Internet Safety Where to use these Common Sense Rules: Bulletin Boards Never fill out a profile box Choose a gender neutral screen name Don’t give personal information Remember anything you post can be copied and can’t be taken back.
Internet Safety Where to use these Common Sense Rules: Chatrooms Never fill out a profile box Choose a gender neutral name Don’t give personal information The number one question asked in chatrooms is ASL- Age, Sex, Location
Internet Safety Where to use these Common Sense Rules: IM- Instant Messaging Know who you are talking to. Remember anything you write can be copied. There is no way to “take back” what you say. Never put people you “meet” on the internet on your IM group.

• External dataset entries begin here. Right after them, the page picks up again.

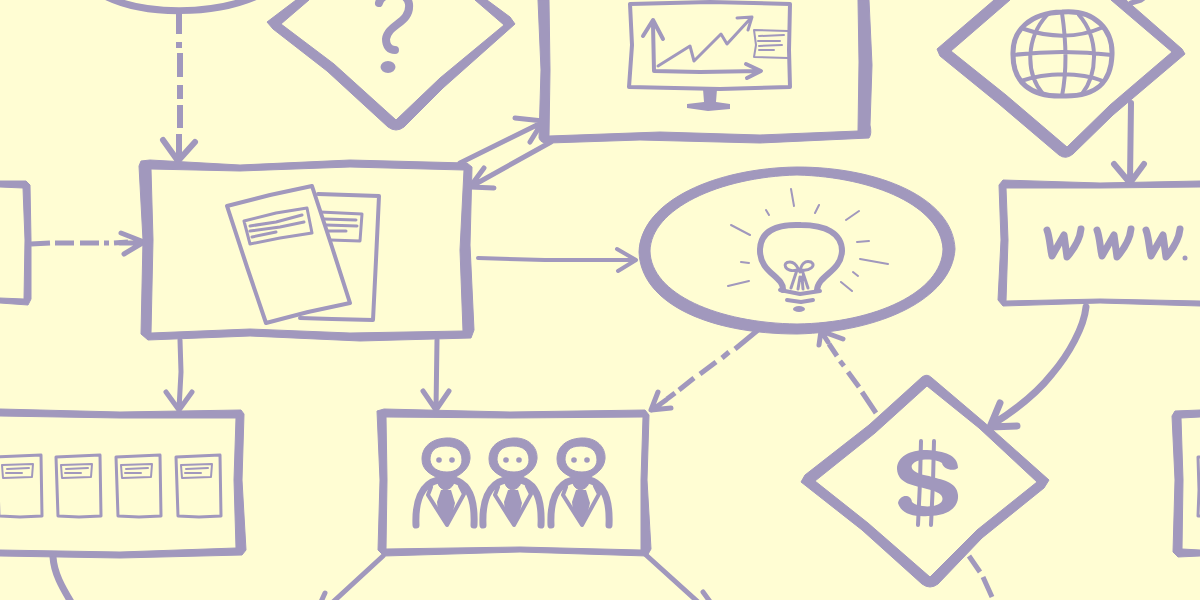
<!DOCTYPE html>
<html lang="en">
<head>
<meta charset="utf-8">
<title>Hand-drawn flowchart</title>
<style>
:root { --paper: #fffdd3; --ink: #a198bd; }
html, body { margin: 0; background: var(--paper); }
.flowchart { position: relative; width: 1200px; height: 600px; overflow: hidden; background: var(--paper); }
.flowchart svg { display: block; }
.frame { fill: var(--ink); fill-rule: evenodd; stroke: var(--ink); stroke-width: 1; stroke-linejoin: round; }
.line { fill: none; stroke: var(--ink); stroke-width: 5; stroke-linecap: round; stroke-linejoin: round; }
.fine { stroke-width: 2; }
.thin { stroke-width: 4; }
.bold { stroke-width: 7; }
.dash { stroke-linecap: butt; }
.solid { fill: var(--ink); }
.sheet { fill: var(--paper); }
</style>
</head>
<body>
<main class="flowchart">
<svg width="1200" height="600" viewBox="0 0 1200 600" role="img" aria-label="Hand-drawn flowchart of connected business icons">
<defs>
  <g id="document">
    <path class="line" stroke-width="3" style="stroke-width:3" d="M1 2L45 0L46 61L24 62L3 61Z"/>
    <path class="line fine" d="M6 10L37 9L36 22L7 23ZM11 14L33 13M10 18L26 18"/>
  </g>
  <g id="person">
    <path class="frame" d="M446 438C461 437 471 447 470 459C469 470 459 475 454 478C455 485 451 489 445 490C439 488 437 484 438 478C430 474 422 470 422 459C422 447 431 439 446 438ZM446 446C434 446 430 452 430 460C431 468 438 472 447 472C456 472 462 467 462 460C462 451 456 446 446 446Z"/>
    <circle class="solid" cx="439" cy="460" r="2.8"/>
    <circle class="solid" cx="452" cy="460" r="2.8"/>
    <path class="line bold" d="M416 525C415 502 421 484 438 480M454 480C470 484 475 502 474 525"/>
    <path class="line thin" d="M431 487L428 495L447 525L464 494L460 486"/>
    <path class="solid" d="M441 490L451 490L455 503L452 516L447 525L438 511L437 502Z"/>
  </g>
</defs>

<g id="connectors">
  <path class="line dash bold" style="stroke-width:6" d="M179 13V34M179 42V48M180 53V77M180 85V99M180 105V128M179 134V158"/>
  <path class="line bold" style="stroke-width:6" d="M163 140L178 161L195 142"/>
  <path class="line dash" d="M31 244L50 243M55 243L74 243M80 243L99 243M104 243L109 243M114 243L128 242"/>
  <path class="line" d="M120 243H143M121 233L144 242L124 254"/>
  <path class="line" d="M460 163L541 123M515 118L543 121L530 142"/>
  <path class="line" d="M551 142L472 186M484 168L470 187L494 188"/>
  <path class="line thin" d="M478 258L545 260L635 260M617 249L636 260L618 271"/>
  <path class="line" d="M180 340L181 372L179 409M166 392L179 410L192 392"/>
  <path class="line" d="M437 340L436 409M423 391L436 410L449 391"/>
  <path class="line dash" d="M758 330L735 349M729 352L722 358M716 362L700 374M694 378L679 390M675 393L667 399"/>
  <path class="line" d="M666 400L652 410M658 392L651 410L671 408"/>
  <path class="line dash" d="M876 413L862 392M859 387L848 372M844 366L840 361M837 356L829 344"/>
  <path class="line" d="M828 342L821 331M819 345L821 331L843 339"/>
  <path class="line bold" style="stroke-width:6" d="M1131 103L1130 181M1114 164L1130 183L1144 164"/>
  <path class="line bold" d="M1086 307C1084 327 1069 354 1052 374C1037 393 1017 409 993 424M1000 403L990 427L1017 426"/>
  <path class="line" d="M1131 3L1141 0L1148 -5"/>
  <path class="line dash" d="M969 556L980 572M983 577L992 597"/>
  <path class="line bold" d="M53 557C54 573 62 587 71 602"/>
  <path class="line" d="M383 556L333 602M325 593L320 604M646 555L698 602M703 592L711 603"/>
</g>

<g id="top-ellipse">
  <path class="line bold" d="M105 -4C145 16 214 15 257 -4"/>
</g>

<g id="question">
  <path class="frame" d="M296 0L267 22L273 29L327 71L388 127Q396 133 404 127L443 88L515 24L510 17L487 0H475L504 25L440 78L396 120L334 64L281 24L309 0Z"/>
  <path class="line" style="stroke-width:8" d="M379 3C382 -9 407 -10 409 4C411 23 388 24 386 39C386 47 390 50 395 50"/>
  <ellipse class="solid" cx="388" cy="67" rx="7.5" ry="6"/>
</g>

<g id="analytics">
  <path class="frame" d="M538 0L541 70L539 138Q541 144 549 143L640 140L760 143L869 138Q872 134 870 125L872 65L869 0H858L859 62L858 131L760 135L660 132L549 136L550 70L549 0Z"/>
  <path class="line thin" d="M630 4L710 2L790 4L789 50L790 87L720 89L629 87L632 45Z"/>
  <path class="line thin" d="M653 24L654 71L700 72L760 71M643 36L653 20L663 39M746 64L761 71L747 78"/>
  <path class="line" style="stroke-width:3" d="M658 66L690 46L694 61L721 34L727 44L750 19M737 18L752 17L748 30"/>
  <path class="line fine" d="M788 31L754 30L756 45L754 57L788 58M759 36L784 35M758 41L780 41M759 46L782 45M759 50L774 50"/>
  <path class="solid" d="M703 89H717L716 102L730 104V109L708 111L687 108V104L704 102Z"/>
</g>

<g id="globe">
  <path class="frame" d="M994 0L937 49L940 56L999 104L1059 155Q1066 160 1073 154L1113 115L1185 54L1182 49L1126 0H1111L1172 52L1110 105L1067 147L1006 95L951 51L1010 0Z"/>
  <path class="line" d="M1062 12C1096 9 1113 31 1112 55C1111 82 1097 97 1063 96C1030 97 1013 82 1013 55C1012 30 1030 13 1062 12Z"/>
  <path class="line thin" d="M1062 13C1066 40 1067 70 1062 96M1047 15C1026 38 1025 73 1043 94M1079 15C1099 38 1098 73 1082 94M1024 29C1050 38 1078 38 1101 28M1013 55C1045 51 1080 51 1112 55M1021 81C1047 72 1080 72 1103 81"/>
</g>

<g id="left-node">
  <path class="frame" d="M0 181L26 181L30 185L31 240L31 299L28 305L0 303V298L24 299L25 240L23 188L0 187Z"/>
</g>

<g id="documents">
  <path class="frame" d="M141 161L150 160L240 165L350 160L467 163L472 167L470 245L474 330L471 338L360 341L250 336L148 340L141 334L143 240L139 166ZM151 169L153 240L151 333L250 329L350 333L463 331L460 250L464 170L350 167L240 171Z"/>
  <path class="line thin" d="M318 194L379 196L376 260L373 320L332 319L300 318"/>
  <path class="line" style="stroke-width:3" d="M320 212L362 214L360 241L330 240M324 219L356 220M326 225L357 226M327 231L346 231"/>
  <path class="line thin sheet" style="fill:var(--paper)" d="M227 206L270 195L312 186L332 247L350 303L308 312L266 323L247 267Z"/>
  <path class="line" style="stroke-width:3" d="M244 221L276 213L307 208L312 233L280 238L250 244ZM250 226L276 222L302 215M250 231L280 227L304 222M252 237L276 232"/>
</g>

<g id="idea">
  <path class="frame" d="M797 167C879 167 953 198 955 249C952 299 880 332 797 334C710 334 641 304 639 252C641 200 717 168 797 167ZM797 175C719 177 651 209 650 251C651 294 718 323 797 324C875 323 942 292 943 249C941 207 875 177 797 175Z"/>
  <path class="line bold" style="stroke-width:6" d="M783 290C784 276 759 273 760 249C761 230 778 224 801 225C825 225 842 233 842 251C841 272 818 275 817 290"/>
  <path class="line thin" d="M780 290L800 294L820 291M787 300L801 302L813 300"/>
  <ellipse class="solid" cx="799" cy="309" rx="6" ry="3"/>
  <path class="line" style="stroke-width:3" d="M791 288L797 270C785 273 781 262 790 262C797 262 798 270 800 272C801 264 805 260 811 262C817 266 809 271 802 270L808 288M798 289L800 277M803 289L802 277"/>
  <path class="line fine" d="M791 189L794 206M766 210L769 215M819 205L815 213M859 211L846 220M731 225L750 235M741 262L749 263M857 242L869 241M860 259L888 264M728 286L749 281M853 272L858 276M841 282L852 291"/>
</g>

<g id="website">
  <path class="frame" d="M1200 181L1100 183L1003 180L999 185L1001 240L998 300L1003 306L1100 303L1200 306V301L1100 299L1006 301L1008 240L1006 188L1100 188L1200 187Z"/>
  <g role="img" aria-label="www." class="line" style="stroke-width:7">
    <path id="letter-w" d="M1047 230C1050 238 1050 248 1052 256L1064 235L1067 257C1074 249 1080 239 1081 229"/>
    <use href="#letter-w" x="50"/>
    <use href="#letter-w" x="99"/>
    <circle class="solid" cx="1185" cy="258" r="2.5" stroke="none" style="stroke:none"/>
  </g>
</g>

<g id="archive">
  <path class="frame" d="M0 409L120 412L241 410L244 414L242 480L246 550L242 555L120 558L0 556V550L120 552L236 548L234 480L236 418L120 418L0 416Z"/>
  <use href="#document" x="-4" y="455"/>
  <use href="#document" x="55" y="455"/>
  <use href="#document" x="115" y="455"/>
  <use href="#document" x="175" y="455"/>
</g>

<g id="team">
  <path class="frame" d="M377 411L384 409L510 412L645 410L649 415L647 480L651 549L647 556L520 552L384 556L378 550L380 480ZM386 417L387 480L386 549L520 547L641 550L641 480L643 417L510 418Z"/>
  <use href="#person"/>
  <use href="#person" x="67"/>
  <use href="#person" x="135"/>
</g>

<g id="finance">
  <path class="frame" d="M922 377Q927 373 932 378L985 423L1049 480L1044 488L982 538L938 584Q930 590 922 584L862 530L801 482L805 475L869 425ZM927 386L875 433L815 481L868 523L930 577L977 530L1037 482L979 428Z"/>
  <path class="line thin" d="M921 441L920 482L918 525M934 441L933 482L931 525"/>
  <path class="solid" d="M958 468C958 455 944 451 927 450C909 450 897 457 897 469C898 484 913 485 927 489C940 492 944 496 942 501C939 508 918 508 912 502C911 494 900 494 898 503C901 514 914 517 928 516C947 516 959 508 958 495C957 481 941 480 929 476C917 474 910 470 912 465C916 458 935 458 942 463C943 469 953 472 958 468Z"/>
</g>

<g id="right-node">
  <path class="frame" d="M1200 410L1175 411L1172 416L1175 480L1173 552L1178 557L1200 556V550L1182 549L1183 480L1181 418L1200 417Z"/>
  <path class="line" style="stroke-width:3" d="M1201 457L1198 457L1199 490L1198 516L1201 516"/>
</g>
</svg>
</main>
</body>
</html>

Internet Safety Where to use these Common Sense Rules: Online Games Many games allow chat while you play. Many sites allow gambling to take place using credit cards, money orders, and pay pal accounts. Many game sites are like a chatroom where you can play games also.
Internet Safety Where to use these Common Sense Rules: Webpages Know who authored or sponsored the site. Remember you don’t have to be a business to make a webpage. Many criminals copy legitimate sites and pose them as the original. If you do give personal information look for “https:” in the web address to know if they are a secure site.
Internet Safety Where to use these Common Sense Rules: Blogs Don’t post personal information, pictures, or other identifiable information. Remember, anything you post can be copied and is hard to take back. If someone is being rude or mean you need to block them or talk to the site administrator.
MySpace Safety Tips Don't forget that your profile and MySpace forums are public spaces. Don't post anything you wouldn't want the world to know (e.g., your phone number, address, IM screens name, or specific whereabouts). Avoid posting anything that would make it easy for a stranger to find you, such as where you hang out every day after school. People aren't always who they say they are. Be careful about adding strangers to your friends list. It's fun to connect with new MySpace friends from all over the world, but avoid meeting people in person whom you do not fully know. If you must meet someone, do it in a public place and bring a friend or trusted adult. Harassment, hate speech and inappropriate content should be reported. If you feel someone's behavior is inappropriate, react. Talk with a trusted adult, or report it to MySpace or the authorities. Don't post anything that would embarrass you later. Think twice before posting a photo or info you wouldn't want your parents or boss to see! Don't mislead people into thinking that you're older or younger. If you lie about your age, MySpace will delete your profile.
Searched whitepages.com Using what I know about Odessa and the zip codes in the Permian High School area, I found Ashley’s phone number, address, mother’s and father’s name. Using this information, I accessed the Ector County Appraisal District website to determine the details about her house such as value, square footage, how many bedrooms, map to her house, etc.
Exploring Your Teen’s Online Habits Don’t have an internet-connected computer in their room. Ask them to show you their IM, Blog, chatrooms, game sites, and other online hangouts. Get them to help you find information online, plan a trip, or tutor you in other ways. Google your child’s name monthly.
Exploring Your Teen’s Online Habits Start with communication first. If you suspect trouble with your teen’s online use or habits and they are unwilling to work with you, here are some methods of last resort.
For Internet Explorer To view the history: There is a history button on the top, or you can click on "View" then "Explorer Bar" then "History". Or you can just the control key and h key together. To adjust the number of days kept in the history: Click on "View" then "Internet Options" then use the up or down arrow in the history section to adjust the number of days. To clear history: Click on "View" then "Internet Options" then click on "Clear History" button in the history section. Exploring Your Teen’s Online Habits